╭─ Source material
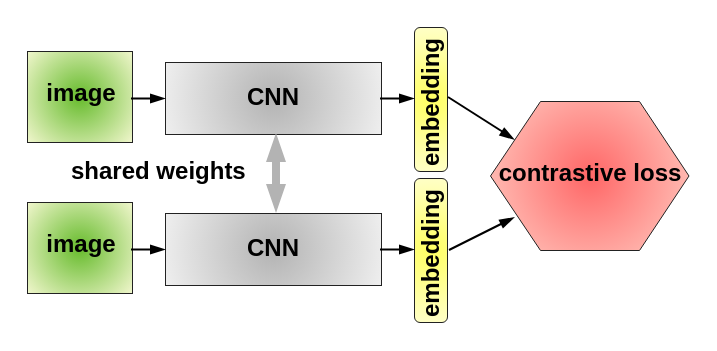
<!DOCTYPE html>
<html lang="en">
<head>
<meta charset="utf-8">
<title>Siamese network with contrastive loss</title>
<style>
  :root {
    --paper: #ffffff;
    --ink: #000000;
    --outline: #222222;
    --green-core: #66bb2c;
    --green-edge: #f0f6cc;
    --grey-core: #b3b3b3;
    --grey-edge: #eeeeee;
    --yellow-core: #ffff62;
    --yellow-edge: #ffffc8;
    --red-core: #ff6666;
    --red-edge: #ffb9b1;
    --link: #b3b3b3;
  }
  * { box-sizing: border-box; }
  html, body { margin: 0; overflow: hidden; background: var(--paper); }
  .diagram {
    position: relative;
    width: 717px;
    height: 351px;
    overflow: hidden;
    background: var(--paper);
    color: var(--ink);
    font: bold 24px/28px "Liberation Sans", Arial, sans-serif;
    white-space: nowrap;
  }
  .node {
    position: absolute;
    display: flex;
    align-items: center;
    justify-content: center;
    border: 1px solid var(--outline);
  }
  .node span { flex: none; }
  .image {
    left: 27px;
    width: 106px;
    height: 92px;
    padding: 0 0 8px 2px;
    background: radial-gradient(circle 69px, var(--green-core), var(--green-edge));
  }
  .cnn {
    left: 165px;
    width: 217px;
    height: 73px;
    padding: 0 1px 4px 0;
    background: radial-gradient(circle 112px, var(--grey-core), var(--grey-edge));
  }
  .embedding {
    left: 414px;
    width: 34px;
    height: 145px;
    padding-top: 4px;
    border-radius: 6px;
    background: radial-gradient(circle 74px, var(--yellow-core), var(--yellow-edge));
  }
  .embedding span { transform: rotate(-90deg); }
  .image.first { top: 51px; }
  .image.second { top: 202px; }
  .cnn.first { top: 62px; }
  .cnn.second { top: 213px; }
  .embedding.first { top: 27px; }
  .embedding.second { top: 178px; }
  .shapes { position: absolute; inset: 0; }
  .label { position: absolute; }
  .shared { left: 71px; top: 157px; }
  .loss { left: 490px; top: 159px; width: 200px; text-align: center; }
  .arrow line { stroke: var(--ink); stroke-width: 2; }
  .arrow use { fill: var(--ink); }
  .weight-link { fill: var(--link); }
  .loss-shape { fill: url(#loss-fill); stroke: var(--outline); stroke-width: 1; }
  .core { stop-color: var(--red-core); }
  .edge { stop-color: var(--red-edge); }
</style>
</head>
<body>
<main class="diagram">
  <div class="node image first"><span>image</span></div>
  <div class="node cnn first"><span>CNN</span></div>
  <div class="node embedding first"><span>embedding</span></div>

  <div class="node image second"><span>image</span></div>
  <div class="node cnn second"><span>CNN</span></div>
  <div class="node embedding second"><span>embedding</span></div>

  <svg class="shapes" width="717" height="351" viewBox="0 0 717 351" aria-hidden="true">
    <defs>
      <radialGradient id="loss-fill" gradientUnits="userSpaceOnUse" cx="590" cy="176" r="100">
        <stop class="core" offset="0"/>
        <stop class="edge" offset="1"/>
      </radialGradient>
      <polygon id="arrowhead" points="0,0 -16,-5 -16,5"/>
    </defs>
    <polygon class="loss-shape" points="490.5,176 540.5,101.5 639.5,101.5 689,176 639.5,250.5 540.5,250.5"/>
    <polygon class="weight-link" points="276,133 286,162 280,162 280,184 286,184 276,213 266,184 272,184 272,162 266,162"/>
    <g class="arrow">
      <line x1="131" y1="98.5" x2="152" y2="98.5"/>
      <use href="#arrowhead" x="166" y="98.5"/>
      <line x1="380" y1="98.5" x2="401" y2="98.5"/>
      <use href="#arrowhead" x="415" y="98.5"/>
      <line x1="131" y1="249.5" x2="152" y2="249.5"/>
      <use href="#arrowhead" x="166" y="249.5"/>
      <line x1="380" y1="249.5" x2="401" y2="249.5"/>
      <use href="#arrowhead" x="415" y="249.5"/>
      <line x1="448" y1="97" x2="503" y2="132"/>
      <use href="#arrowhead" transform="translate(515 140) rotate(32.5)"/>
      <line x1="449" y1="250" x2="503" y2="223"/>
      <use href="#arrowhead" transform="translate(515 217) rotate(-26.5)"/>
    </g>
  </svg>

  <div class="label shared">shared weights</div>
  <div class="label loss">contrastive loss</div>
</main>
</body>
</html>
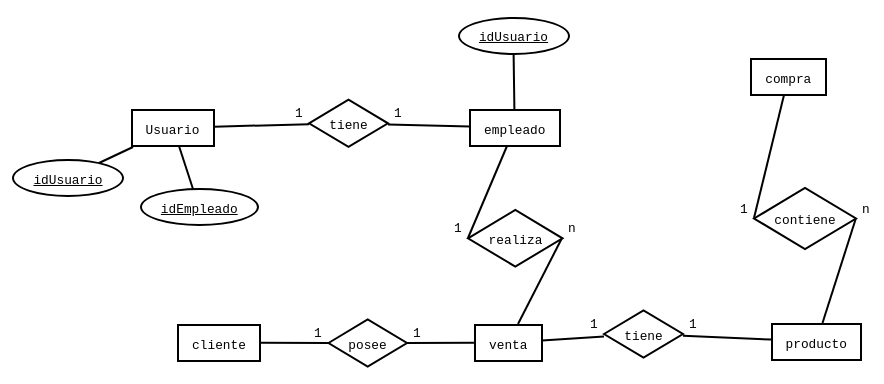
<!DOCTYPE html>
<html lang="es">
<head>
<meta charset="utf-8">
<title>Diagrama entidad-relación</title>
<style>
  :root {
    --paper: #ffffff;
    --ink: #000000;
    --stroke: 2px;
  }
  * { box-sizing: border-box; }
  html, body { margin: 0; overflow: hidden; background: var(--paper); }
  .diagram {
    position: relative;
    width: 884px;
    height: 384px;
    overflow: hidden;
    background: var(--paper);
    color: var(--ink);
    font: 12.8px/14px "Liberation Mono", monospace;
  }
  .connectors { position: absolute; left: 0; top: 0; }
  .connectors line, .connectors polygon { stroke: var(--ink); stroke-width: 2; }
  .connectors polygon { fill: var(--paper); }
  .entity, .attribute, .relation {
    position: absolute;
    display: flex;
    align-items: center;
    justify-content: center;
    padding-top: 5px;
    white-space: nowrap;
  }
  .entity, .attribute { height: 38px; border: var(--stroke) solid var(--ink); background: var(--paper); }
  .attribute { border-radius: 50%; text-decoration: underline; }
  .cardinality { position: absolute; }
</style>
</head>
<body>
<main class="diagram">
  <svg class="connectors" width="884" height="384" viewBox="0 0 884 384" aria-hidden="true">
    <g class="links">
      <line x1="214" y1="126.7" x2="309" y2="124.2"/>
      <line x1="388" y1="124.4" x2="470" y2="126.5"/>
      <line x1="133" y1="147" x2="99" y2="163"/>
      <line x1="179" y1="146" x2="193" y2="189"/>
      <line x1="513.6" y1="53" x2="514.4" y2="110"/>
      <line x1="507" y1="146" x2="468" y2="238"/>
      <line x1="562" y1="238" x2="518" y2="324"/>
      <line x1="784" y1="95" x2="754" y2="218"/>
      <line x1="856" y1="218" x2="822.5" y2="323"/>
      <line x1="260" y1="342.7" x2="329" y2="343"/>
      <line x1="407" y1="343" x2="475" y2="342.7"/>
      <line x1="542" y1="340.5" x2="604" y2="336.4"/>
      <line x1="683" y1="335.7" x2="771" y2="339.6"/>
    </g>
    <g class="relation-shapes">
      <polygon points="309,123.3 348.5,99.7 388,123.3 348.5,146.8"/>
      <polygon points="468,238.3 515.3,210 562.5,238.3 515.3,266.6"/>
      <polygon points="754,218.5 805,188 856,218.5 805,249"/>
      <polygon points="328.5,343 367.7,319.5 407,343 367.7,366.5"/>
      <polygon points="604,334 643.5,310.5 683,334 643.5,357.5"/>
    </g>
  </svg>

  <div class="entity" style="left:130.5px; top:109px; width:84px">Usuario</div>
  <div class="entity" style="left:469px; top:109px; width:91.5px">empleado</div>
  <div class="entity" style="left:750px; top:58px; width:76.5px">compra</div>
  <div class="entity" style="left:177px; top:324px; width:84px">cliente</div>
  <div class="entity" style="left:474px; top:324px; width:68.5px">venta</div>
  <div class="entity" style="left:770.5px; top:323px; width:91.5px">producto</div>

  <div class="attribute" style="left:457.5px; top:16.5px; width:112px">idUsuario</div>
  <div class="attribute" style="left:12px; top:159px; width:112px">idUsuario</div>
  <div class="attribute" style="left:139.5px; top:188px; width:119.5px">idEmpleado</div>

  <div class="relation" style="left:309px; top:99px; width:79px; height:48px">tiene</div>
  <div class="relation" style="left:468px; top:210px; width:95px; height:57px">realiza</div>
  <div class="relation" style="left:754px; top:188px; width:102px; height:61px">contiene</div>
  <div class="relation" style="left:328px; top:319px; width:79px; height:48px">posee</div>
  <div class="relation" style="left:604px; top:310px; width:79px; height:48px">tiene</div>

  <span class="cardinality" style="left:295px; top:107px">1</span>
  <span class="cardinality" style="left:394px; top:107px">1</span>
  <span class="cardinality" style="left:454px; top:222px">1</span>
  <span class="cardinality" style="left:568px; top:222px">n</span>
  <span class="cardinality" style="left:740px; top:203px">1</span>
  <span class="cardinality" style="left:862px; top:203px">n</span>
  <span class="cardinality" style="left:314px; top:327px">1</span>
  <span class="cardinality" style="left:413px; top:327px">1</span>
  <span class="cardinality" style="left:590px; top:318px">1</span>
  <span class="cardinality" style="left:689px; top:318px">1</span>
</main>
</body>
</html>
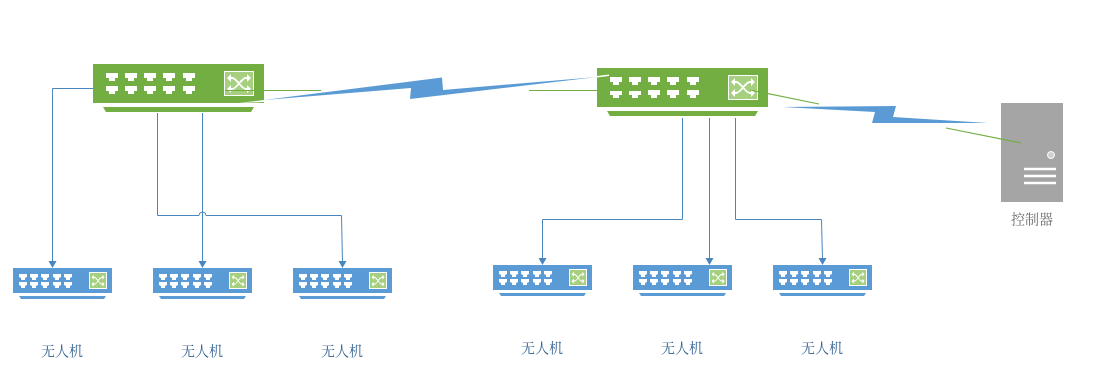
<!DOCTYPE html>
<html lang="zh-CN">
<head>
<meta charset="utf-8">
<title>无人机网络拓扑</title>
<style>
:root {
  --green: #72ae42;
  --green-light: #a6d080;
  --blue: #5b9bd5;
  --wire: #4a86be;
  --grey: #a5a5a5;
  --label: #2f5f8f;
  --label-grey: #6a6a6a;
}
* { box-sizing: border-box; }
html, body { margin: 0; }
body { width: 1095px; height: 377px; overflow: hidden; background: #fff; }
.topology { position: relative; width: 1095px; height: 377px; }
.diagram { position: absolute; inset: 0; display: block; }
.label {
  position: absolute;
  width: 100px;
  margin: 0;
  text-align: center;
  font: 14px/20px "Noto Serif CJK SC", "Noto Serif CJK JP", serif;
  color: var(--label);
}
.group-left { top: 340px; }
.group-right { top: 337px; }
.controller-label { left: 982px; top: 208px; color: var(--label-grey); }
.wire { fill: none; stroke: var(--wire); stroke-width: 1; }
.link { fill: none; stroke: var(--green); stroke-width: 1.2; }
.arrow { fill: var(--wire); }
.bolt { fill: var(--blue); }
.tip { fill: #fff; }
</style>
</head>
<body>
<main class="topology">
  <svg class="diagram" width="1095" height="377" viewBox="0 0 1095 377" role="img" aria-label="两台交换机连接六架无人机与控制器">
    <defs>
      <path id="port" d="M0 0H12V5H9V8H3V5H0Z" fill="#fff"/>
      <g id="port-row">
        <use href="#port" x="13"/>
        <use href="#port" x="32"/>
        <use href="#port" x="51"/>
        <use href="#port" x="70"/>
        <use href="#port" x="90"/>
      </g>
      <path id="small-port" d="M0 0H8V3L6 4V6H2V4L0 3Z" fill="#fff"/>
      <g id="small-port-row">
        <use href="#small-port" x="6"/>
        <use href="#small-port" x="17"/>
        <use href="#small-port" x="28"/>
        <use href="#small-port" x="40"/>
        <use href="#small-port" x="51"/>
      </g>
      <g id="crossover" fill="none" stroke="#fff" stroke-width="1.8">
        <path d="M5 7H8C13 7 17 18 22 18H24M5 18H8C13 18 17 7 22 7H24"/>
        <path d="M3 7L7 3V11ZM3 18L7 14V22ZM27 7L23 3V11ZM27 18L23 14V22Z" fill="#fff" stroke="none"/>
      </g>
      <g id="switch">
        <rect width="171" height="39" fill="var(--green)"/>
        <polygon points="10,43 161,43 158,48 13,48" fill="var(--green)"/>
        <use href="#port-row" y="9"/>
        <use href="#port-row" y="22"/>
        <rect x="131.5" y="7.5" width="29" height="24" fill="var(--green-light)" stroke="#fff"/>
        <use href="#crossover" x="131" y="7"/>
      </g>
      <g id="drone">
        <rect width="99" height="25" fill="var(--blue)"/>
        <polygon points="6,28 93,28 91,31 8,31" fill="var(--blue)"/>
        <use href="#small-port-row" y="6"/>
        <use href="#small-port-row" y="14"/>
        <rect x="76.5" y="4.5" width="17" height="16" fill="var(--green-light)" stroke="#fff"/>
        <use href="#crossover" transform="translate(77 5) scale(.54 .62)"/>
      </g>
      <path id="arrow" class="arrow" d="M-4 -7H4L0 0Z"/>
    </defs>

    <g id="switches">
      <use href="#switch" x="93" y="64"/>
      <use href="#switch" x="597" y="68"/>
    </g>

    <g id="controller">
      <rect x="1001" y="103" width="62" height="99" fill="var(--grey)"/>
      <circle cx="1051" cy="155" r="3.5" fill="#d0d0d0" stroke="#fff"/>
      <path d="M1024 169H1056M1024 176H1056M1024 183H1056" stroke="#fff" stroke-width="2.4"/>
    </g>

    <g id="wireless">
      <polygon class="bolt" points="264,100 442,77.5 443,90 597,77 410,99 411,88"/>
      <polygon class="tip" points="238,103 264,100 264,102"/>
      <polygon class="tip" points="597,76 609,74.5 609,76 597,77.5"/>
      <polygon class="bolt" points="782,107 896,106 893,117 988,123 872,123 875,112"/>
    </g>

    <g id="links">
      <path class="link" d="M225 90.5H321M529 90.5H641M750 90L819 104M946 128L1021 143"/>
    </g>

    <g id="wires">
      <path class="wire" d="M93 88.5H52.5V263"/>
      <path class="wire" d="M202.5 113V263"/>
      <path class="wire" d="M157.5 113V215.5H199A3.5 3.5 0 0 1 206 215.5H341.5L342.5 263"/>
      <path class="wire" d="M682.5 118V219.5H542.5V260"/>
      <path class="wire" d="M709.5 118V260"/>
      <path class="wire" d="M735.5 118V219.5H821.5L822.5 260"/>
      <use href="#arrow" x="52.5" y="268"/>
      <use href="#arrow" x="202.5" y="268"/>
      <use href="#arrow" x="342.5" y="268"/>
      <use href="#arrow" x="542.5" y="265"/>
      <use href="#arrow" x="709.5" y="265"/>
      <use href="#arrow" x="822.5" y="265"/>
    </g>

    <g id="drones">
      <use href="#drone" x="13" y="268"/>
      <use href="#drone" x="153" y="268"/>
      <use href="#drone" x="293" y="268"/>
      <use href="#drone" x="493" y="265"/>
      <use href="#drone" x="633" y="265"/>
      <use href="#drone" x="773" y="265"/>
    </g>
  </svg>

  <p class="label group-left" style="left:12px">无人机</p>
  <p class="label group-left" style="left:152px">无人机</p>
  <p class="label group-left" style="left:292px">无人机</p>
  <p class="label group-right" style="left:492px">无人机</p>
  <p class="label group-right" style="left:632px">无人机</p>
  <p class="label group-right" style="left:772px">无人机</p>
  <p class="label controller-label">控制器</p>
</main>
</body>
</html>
╰─
▶ The task
In the records above, find the line containing "--link: #b3b3b3;" and output every line from the first through that one, exactly, omitting pictures.

▶ Solution
<!DOCTYPE html>
<html lang="en">
<head>
<meta charset="utf-8">
<title>Siamese network with contrastive loss</title>
<style>
  :root {
    --paper: #ffffff;
    --ink: #000000;
    --outline: #222222;
    --green-core: #66bb2c;
    --green-edge: #f0f6cc;
    --grey-core: #b3b3b3;
    --grey-edge: #eeeeee;
    --yellow-core: #ffff62;
    --yellow-edge: #ffffc8;
    --red-core: #ff6666;
    --red-edge: #ffb9b1;
    --link: #b3b3b3;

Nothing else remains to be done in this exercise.